    I was not aware of this and was hoping to feed my regulators with 24VDC to be well under the 32 volt max input. I would like to look at quick and easy ways to bring this voltage back down to 24VDC. I hope to not have to add too many components or cost.

    Any ideas?

    Thank you!!

  2. #12


    Nov 30, 2010
    How much current will you be using?

    There are several ways to do this. Picking the right transformer is easily the most effective. You could use a regulator rated for more than 40 volts. Failing that, you need to get the peak voltage down below 32. I say don't take it down to 24 volts by just wasting heat.
  3. ScottWang


    Aug 23, 2012
    1. You can in series with a 5Ω/20W resistor between Vin and V7805 and V7812.
    2. Using another transformer as 15Vac,0V/1.5A then it will get about 20Vdc.
    V78xx-1000 datasheet.
  4. MrChips


    Oct 2, 2009
    AC voltages are RMS values, not peak amplitude.
    To convert from RMS value to peak, multiply the RMS value by square root of 2, i.e. x 1.414

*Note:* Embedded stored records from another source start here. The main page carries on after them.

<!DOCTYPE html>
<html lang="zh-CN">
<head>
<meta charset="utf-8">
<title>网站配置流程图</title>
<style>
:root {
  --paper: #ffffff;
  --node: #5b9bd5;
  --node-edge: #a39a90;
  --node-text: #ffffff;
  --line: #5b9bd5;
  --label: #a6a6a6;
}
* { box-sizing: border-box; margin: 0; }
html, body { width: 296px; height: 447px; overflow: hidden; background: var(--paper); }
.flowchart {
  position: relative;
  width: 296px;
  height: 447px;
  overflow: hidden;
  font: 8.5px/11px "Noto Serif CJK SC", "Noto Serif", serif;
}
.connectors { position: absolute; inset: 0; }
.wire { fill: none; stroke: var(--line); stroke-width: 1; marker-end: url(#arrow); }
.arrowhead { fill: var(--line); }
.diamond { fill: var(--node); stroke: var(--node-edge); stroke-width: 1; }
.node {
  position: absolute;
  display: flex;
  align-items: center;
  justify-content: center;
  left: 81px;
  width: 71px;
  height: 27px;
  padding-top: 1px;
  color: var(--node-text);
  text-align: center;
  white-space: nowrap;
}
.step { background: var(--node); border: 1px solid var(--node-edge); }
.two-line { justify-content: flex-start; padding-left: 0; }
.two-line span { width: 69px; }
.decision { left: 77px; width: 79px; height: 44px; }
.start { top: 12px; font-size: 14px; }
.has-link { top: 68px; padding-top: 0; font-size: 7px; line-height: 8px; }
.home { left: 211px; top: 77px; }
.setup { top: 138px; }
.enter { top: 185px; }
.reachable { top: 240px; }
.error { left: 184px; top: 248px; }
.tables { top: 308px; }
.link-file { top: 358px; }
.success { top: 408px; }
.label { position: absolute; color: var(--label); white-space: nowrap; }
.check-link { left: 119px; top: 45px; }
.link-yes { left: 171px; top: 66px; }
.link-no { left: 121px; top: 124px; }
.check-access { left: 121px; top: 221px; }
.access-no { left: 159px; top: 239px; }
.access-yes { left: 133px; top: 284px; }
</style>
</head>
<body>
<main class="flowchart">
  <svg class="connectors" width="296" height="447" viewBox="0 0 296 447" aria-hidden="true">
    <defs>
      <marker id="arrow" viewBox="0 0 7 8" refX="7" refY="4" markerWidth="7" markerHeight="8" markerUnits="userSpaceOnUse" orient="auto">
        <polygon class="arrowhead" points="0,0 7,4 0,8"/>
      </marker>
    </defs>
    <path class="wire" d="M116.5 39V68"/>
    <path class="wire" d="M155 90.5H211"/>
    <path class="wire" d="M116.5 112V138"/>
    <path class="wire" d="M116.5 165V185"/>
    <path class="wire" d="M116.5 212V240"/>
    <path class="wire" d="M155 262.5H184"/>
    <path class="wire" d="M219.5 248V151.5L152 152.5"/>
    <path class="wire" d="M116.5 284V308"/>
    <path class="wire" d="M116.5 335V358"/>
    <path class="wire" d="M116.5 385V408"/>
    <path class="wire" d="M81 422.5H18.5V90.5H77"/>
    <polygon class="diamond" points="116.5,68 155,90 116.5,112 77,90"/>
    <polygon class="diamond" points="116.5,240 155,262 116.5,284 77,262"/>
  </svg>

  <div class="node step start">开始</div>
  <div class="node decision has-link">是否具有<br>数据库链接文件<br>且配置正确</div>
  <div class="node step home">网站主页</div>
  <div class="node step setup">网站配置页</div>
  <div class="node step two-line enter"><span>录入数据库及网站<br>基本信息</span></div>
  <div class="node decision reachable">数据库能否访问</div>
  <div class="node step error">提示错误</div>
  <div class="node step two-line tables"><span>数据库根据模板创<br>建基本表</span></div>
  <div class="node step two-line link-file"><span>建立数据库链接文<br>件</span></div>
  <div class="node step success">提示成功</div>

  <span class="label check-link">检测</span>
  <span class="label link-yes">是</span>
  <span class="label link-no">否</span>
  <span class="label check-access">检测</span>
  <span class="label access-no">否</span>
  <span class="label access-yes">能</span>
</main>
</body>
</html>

    Edit: Just to make sure that you do not misquote me. This multiplication factor of 1.414 works a pure sine wave. The factor is different for other wave shapes.

    To be sure, the RMS value of a constant DC voltage is the same as the DC voltage (i.e. conversion factor is 1.00).
    Last edited: Feb 10, 2015
    alfacliff likes this.
  5. wayneh


    Sep 9, 2010
    And then subtract the diode drop for two rectifier diodes. Adding a few more diodes to drop as many volts as you want is an option.

    There are also 27V zener diodes. I don't think you'd have to drain much current through the zener in order to keep the voltage down at 27V, but that's just a hunch. It depends on the properties of your transformer.
  6. Alec_t

    AAC Fanatic!

    Sep 17, 2013
    If you have a 6VAC transformer of similar current-rating you could connect the secondaries of the two transformers in series, with appropriate phasing, to get 24-6 =18V and rectify that. Clunkier though (and perhaps not much cheaper) than just buying an 18V transformer :).
    #12 likes this.
  7. MaxHeadRoom


    Jul 18, 2013
    Maybe not quick or easy, but very cheap and effective is to remove a few turns off the secondary, you can usually reckon on an average of 2turns/volt.
    Very much easier if the transformer is Toroidal type.
  8. ronv

    AAC Fanatic!

    Nov 12, 2008